But I gave it a shot, anyway. Candidates were given five minutes to talk about themselves. I listed my experience as a journalist, asking hard questions in news stories and learning to think in terms of the public interest. I also talked about working on the Snake River for 13 seasons, learning a lot about running a small business and a tight ship from the Barker and Ewing families.
Because the Tea Party is concerned about spending, I emphasized that we need a more conservative approach. Too often, that word becomes disassociated from its root, “conserve,” which is a big part of my life.
One area where we need to take a hard look at reining in spending, I told the audience, is law enforcement. The town and county spend a combined $8 million per year on the sheriff’s office and town police. In a small, rural community where national park rangers, national forest rangers, state game wardens and state highway patrol troopers also help enforce the laws, it makes no sense to spend so much money on two sets of local cops.
Our state representatives have tried to work on consolidating town and county government, but have run into resistance from lawmakers elsewhere in the state. We have budgetary authority to consolidate the town police with the sheriff’s office, as our community has done with planning, parks and rec and other agencies. I would give the town and county law enforcement budget close scrutiny and advocate for more budgetary consolidation where it makes sense.

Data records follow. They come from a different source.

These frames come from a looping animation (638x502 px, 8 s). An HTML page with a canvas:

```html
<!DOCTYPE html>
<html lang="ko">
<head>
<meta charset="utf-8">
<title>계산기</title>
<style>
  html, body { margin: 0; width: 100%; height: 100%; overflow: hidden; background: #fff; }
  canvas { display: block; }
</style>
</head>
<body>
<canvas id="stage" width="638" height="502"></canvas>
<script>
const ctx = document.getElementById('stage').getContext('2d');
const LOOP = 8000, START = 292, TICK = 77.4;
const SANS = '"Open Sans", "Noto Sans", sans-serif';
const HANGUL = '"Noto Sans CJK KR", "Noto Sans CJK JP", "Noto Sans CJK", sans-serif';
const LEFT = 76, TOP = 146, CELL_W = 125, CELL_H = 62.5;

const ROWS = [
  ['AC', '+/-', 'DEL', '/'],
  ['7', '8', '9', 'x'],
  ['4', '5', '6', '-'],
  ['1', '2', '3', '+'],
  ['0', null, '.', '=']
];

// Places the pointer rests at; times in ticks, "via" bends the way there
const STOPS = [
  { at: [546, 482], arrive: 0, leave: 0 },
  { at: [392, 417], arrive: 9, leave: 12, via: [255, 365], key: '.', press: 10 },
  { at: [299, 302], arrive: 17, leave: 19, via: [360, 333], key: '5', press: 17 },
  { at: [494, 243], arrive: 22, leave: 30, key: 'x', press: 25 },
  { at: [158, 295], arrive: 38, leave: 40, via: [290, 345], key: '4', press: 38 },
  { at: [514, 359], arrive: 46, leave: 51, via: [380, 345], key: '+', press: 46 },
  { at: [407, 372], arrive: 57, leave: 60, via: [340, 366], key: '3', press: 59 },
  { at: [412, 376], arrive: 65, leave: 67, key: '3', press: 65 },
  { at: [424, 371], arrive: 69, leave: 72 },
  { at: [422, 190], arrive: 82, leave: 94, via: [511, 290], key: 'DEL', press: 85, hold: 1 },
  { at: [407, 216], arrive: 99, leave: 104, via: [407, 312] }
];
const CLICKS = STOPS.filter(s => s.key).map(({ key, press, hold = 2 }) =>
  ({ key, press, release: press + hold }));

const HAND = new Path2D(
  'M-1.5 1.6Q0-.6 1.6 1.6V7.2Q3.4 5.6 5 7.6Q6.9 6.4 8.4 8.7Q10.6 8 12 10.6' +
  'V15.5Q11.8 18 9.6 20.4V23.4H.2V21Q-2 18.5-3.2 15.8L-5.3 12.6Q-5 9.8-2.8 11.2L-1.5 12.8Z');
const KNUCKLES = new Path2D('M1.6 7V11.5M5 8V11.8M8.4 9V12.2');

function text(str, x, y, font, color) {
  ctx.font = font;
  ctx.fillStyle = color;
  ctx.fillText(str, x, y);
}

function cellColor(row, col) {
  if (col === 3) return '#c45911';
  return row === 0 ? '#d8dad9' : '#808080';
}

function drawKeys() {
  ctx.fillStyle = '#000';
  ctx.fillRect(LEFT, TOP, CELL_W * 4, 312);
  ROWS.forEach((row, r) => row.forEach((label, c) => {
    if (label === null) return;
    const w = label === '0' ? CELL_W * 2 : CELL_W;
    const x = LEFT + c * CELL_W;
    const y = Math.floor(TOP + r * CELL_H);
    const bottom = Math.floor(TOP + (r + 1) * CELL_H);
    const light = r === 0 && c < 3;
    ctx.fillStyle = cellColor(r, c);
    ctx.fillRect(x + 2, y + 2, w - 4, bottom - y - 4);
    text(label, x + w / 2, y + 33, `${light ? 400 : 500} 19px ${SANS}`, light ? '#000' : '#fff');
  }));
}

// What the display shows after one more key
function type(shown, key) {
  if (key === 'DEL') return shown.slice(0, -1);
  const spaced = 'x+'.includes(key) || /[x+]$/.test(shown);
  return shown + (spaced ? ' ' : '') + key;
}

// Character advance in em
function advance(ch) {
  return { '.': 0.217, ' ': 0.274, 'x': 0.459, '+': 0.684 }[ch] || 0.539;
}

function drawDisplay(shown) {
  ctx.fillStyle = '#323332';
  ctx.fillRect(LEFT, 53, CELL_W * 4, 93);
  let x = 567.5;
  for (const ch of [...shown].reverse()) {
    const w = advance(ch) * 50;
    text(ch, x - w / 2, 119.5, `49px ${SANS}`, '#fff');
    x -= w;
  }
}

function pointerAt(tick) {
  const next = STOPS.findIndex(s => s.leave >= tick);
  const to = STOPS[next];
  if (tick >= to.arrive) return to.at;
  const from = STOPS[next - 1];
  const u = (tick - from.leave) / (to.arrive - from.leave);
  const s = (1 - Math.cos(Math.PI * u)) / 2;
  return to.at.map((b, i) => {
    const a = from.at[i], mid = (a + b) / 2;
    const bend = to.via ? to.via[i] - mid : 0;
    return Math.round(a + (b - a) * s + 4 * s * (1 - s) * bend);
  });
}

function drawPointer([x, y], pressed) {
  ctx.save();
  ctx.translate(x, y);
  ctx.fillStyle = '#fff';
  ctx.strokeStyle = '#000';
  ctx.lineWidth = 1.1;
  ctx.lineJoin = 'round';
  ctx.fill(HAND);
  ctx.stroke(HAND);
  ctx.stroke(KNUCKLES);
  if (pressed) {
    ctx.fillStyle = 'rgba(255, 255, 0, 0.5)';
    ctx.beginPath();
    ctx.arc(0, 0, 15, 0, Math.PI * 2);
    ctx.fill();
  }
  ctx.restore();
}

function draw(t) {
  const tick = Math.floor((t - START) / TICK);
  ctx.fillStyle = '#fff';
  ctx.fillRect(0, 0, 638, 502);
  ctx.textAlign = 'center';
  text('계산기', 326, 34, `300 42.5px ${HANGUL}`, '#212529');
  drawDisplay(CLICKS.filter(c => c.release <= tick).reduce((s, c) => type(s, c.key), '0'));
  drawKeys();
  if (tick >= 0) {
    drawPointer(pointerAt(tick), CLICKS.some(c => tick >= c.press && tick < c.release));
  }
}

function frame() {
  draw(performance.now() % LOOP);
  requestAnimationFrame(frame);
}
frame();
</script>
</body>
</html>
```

Jake Nichols wrote in Planet JH Weekly:
Steve Harrington and Jim Stanford predictably played up their strengths. Harrington made sure to mention his previous stint on the Council, as well as his work with the Fair Board and long tenure in the Fire Department. Stanford said that in covering Jackson and its issues as a journalist, he is well qualified to now step in with the fresh voice of an outsider, and the savvy of someone who has also seen the belly of the beast.